── Material shown ──

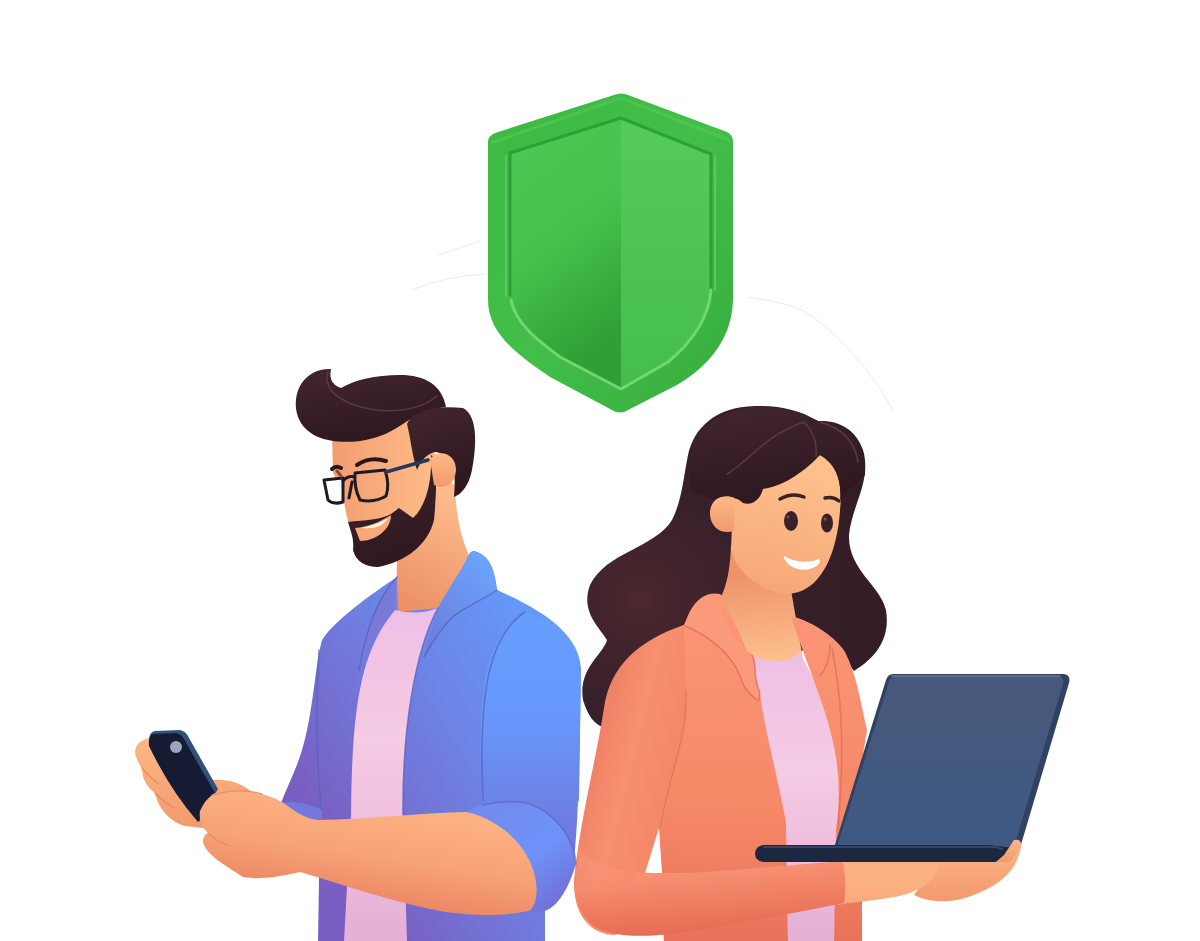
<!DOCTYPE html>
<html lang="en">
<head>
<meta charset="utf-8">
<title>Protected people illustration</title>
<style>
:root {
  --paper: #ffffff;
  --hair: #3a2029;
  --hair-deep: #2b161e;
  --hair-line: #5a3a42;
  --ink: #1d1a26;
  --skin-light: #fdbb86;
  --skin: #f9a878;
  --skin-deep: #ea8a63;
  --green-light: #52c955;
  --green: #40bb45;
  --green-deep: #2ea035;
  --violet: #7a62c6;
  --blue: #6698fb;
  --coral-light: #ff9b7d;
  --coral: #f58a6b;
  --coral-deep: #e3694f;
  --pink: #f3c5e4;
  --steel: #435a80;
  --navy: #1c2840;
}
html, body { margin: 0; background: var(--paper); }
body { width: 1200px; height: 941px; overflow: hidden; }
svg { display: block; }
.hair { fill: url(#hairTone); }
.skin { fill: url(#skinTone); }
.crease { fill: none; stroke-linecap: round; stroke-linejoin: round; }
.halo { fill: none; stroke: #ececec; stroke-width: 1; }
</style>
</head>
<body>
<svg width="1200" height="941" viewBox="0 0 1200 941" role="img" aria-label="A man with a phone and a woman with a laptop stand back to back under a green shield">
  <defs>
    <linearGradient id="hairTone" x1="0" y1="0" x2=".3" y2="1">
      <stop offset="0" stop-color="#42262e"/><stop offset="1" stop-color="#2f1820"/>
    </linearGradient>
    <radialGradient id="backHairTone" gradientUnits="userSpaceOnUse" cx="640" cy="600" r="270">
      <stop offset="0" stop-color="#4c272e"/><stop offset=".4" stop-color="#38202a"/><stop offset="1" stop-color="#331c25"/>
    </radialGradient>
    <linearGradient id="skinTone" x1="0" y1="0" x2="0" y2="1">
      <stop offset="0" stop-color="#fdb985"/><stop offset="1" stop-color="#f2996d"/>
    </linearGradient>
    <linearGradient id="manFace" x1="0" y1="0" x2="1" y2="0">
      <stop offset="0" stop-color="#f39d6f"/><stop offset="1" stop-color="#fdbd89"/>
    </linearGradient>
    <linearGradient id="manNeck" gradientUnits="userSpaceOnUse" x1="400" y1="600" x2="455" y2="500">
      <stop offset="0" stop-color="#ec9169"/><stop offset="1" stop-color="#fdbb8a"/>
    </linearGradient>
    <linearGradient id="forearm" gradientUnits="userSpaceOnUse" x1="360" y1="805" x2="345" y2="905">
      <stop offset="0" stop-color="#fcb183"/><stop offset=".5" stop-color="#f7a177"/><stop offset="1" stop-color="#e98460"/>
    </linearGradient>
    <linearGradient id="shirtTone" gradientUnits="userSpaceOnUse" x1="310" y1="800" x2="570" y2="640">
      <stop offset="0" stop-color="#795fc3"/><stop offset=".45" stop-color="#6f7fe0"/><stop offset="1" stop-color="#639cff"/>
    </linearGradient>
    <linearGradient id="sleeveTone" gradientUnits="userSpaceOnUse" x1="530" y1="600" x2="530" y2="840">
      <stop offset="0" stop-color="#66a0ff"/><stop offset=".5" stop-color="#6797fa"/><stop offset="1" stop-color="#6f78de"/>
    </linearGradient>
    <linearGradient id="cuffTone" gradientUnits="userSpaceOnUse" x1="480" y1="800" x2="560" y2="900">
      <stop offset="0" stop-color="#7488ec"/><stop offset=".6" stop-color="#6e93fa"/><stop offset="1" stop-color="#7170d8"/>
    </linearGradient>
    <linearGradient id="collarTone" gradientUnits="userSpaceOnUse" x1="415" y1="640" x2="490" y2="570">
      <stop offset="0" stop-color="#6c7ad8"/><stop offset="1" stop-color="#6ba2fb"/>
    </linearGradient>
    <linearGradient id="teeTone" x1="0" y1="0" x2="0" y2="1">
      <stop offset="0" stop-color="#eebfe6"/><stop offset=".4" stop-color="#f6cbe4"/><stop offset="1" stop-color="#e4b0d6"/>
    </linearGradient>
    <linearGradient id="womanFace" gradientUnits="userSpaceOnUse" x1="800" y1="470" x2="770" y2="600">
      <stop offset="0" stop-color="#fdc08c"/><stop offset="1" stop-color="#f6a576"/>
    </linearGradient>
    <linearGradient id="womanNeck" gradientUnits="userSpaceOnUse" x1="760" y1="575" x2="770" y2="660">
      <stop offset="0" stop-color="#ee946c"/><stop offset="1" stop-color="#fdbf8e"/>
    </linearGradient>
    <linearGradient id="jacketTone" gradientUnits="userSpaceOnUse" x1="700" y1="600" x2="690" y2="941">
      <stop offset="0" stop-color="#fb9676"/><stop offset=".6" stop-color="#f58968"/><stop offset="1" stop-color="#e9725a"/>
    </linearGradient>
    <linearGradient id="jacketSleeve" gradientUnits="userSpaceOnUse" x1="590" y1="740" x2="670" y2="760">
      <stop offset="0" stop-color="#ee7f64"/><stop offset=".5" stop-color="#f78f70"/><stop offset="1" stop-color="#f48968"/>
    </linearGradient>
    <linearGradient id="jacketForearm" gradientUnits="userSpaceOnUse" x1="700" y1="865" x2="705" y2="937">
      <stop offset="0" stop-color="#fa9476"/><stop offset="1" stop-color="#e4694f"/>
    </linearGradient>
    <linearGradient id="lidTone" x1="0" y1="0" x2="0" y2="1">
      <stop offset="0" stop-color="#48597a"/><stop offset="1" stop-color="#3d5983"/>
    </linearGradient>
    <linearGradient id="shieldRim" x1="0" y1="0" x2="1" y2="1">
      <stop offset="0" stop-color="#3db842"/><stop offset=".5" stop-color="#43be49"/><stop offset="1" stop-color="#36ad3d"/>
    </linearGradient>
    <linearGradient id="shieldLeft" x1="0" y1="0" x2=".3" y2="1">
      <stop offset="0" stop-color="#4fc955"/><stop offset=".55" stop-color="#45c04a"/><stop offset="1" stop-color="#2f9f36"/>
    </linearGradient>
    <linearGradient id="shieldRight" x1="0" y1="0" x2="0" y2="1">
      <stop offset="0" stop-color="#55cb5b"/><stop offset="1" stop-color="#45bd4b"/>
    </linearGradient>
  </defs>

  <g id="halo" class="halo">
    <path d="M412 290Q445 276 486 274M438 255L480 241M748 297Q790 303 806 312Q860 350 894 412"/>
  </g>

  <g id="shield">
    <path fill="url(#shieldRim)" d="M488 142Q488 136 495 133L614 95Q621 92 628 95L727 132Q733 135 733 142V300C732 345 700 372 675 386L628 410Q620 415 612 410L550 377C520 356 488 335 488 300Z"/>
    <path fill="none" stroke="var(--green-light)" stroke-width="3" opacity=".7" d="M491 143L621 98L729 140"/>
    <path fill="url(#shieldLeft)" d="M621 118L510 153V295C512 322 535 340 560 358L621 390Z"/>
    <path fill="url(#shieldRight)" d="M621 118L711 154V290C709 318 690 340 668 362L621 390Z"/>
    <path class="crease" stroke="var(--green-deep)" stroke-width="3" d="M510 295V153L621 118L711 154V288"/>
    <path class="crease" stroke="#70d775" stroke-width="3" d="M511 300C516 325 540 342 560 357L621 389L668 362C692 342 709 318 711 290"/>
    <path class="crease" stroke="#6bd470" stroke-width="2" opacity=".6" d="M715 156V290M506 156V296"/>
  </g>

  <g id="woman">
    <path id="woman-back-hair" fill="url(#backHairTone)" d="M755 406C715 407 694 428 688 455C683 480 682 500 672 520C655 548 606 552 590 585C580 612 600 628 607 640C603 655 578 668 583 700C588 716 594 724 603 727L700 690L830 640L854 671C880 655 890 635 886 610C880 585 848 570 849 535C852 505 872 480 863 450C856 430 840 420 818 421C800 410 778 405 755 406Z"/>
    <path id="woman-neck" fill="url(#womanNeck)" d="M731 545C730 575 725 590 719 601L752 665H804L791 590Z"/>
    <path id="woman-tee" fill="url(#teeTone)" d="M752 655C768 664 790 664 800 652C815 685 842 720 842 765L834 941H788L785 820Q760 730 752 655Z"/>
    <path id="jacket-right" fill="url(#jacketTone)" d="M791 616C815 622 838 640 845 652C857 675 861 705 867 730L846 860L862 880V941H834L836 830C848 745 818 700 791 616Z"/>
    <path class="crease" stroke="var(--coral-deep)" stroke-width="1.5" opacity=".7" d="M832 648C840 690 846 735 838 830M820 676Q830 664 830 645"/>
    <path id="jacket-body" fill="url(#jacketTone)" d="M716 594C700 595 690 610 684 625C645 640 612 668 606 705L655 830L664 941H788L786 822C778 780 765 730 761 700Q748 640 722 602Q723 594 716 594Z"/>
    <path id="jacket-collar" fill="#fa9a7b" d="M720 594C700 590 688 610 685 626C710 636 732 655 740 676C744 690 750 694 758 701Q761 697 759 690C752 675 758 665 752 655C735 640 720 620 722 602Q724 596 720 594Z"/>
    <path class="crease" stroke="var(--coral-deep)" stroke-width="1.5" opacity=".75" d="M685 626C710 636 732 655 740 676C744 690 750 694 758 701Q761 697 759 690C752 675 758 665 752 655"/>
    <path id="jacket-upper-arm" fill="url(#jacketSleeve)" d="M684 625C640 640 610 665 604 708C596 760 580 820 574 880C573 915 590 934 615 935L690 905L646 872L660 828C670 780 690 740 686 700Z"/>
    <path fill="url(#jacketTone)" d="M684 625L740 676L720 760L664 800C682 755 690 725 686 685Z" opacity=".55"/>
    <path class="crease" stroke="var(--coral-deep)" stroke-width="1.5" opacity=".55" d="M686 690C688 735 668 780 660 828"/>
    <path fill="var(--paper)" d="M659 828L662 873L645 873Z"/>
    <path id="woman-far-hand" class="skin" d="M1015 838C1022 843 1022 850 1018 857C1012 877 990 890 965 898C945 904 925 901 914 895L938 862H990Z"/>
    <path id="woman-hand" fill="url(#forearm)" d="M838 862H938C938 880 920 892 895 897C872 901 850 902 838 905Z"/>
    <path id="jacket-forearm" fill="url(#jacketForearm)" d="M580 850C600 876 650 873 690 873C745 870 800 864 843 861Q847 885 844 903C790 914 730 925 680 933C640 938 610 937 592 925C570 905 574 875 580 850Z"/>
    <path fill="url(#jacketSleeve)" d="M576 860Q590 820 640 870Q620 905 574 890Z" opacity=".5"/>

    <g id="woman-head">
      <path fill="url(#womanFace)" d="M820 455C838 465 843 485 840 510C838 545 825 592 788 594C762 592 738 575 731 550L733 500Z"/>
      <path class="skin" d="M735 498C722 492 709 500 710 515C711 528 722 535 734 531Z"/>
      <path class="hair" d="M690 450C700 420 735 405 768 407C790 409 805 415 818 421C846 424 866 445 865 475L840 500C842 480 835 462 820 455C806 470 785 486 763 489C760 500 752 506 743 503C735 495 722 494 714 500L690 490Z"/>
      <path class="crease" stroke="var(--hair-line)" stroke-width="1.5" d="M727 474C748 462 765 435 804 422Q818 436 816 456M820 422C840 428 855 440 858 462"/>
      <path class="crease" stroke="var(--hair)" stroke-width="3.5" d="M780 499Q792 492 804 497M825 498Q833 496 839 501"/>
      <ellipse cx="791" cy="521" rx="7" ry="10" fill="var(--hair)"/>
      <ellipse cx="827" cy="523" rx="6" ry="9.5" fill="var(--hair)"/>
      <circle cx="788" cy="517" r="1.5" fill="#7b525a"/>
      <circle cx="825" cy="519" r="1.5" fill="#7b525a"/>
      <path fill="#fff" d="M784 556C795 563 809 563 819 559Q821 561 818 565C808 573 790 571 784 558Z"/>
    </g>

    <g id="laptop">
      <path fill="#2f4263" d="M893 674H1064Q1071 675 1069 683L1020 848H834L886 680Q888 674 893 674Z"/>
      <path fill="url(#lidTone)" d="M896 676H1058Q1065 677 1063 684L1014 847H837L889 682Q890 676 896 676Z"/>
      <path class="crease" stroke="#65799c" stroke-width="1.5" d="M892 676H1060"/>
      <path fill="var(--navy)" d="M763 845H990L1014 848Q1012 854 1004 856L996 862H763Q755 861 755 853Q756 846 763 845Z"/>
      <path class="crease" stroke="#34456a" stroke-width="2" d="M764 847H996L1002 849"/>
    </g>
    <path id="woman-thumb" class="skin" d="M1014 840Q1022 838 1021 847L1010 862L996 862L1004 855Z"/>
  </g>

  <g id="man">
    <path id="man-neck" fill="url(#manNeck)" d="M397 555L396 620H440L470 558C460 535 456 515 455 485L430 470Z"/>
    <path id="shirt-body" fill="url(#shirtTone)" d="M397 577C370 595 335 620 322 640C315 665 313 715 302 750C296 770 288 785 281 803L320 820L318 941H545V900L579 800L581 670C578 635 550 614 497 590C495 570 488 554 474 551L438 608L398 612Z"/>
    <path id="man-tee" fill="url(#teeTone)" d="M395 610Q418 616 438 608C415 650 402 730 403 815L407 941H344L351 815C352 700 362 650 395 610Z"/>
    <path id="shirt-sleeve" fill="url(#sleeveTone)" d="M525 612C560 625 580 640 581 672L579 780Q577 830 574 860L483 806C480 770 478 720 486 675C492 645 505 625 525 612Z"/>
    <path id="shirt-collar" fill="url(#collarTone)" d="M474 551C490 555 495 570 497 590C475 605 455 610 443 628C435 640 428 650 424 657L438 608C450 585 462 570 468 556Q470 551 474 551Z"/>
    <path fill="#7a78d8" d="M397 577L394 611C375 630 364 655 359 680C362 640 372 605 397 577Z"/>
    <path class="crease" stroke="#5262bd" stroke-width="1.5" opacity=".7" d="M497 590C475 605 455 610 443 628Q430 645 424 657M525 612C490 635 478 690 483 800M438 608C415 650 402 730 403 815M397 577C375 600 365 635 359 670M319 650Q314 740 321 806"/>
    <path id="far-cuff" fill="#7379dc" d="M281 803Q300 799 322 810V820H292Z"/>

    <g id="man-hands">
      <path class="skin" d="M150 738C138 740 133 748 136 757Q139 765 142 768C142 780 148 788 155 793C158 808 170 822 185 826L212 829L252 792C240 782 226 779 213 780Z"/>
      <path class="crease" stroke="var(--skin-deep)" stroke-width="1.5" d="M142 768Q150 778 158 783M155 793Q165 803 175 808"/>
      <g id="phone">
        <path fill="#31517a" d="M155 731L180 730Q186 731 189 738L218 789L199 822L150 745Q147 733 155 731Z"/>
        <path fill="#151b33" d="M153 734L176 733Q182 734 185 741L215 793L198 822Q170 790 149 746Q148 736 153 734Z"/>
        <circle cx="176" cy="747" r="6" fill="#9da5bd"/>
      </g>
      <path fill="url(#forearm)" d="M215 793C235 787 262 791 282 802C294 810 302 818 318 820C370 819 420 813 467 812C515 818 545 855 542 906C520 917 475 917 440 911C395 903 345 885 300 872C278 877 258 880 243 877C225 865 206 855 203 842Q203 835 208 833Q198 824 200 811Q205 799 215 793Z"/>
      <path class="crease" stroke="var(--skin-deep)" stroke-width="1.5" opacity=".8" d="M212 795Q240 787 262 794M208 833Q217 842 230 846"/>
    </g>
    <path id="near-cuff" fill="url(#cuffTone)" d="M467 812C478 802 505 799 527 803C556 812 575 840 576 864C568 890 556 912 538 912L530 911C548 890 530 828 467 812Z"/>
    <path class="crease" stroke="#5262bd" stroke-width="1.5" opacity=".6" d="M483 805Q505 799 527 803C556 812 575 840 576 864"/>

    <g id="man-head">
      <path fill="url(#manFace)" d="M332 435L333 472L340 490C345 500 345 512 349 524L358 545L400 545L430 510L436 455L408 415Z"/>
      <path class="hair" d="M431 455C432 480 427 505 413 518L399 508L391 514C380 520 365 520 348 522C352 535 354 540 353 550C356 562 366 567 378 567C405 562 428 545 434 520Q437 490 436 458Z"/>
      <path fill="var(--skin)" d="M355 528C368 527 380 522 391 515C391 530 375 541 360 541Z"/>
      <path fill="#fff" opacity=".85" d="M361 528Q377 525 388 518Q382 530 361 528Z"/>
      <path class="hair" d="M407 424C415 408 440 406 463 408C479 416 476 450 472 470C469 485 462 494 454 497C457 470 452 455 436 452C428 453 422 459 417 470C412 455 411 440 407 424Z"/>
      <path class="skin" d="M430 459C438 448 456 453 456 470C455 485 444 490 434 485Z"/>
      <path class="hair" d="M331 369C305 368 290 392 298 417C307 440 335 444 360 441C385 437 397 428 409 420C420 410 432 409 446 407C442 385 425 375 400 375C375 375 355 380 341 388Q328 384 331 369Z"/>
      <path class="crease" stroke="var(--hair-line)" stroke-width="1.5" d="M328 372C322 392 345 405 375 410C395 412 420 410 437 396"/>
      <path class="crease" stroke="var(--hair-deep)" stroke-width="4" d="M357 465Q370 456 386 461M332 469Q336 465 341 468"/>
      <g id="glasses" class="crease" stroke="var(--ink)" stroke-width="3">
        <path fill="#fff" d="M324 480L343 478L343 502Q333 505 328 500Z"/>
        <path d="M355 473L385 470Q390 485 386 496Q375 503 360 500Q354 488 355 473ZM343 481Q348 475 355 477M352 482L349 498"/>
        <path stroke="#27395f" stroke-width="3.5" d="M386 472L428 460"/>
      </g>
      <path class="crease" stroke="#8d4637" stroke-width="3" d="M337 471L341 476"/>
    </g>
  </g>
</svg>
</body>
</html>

───

**Work to complete:** Above is a listing; print exactly its lines from the one with "300C516 325 540" through the one with "655C768 664 790", and no other lines.

**Written answer:**
    <path class="crease" stroke="#70d775" stroke-width="3" d="M511 300C516 325 540 342 560 357L621 389L668 362C692 342 709 318 711 290"/>
    <path class="crease" stroke="#6bd470" stroke-width="2" opacity=".6" d="M715 156V290M506 156V296"/>
  </g>

  <g id="woman">
    <path id="woman-back-hair" fill="url(#backHairTone)" d="M755 406C715 407 694 428 688 455C683 480 682 500 672 520C655 548 606 552 590 585C580 612 600 628 607 640C603 655 578 668 583 700C588 716 594 724 603 727L700 690L830 640L854 671C880 655 890 635 886 610C880 585 848 570 849 535C852 505 872 480 863 450C856 430 840 420 818 421C800 410 778 405 755 406Z"/>
    <path id="woman-neck" fill="url(#womanNeck)" d="M731 545C730 575 725 590 719 601L752 665H804L791 590Z"/>
    <path id="woman-tee" fill="url(#teeTone)" d="M752 655C768 664 790 664 800 652C815 685 842 720 842 765L834 941H788L785 820Q760 730 752 655Z"/>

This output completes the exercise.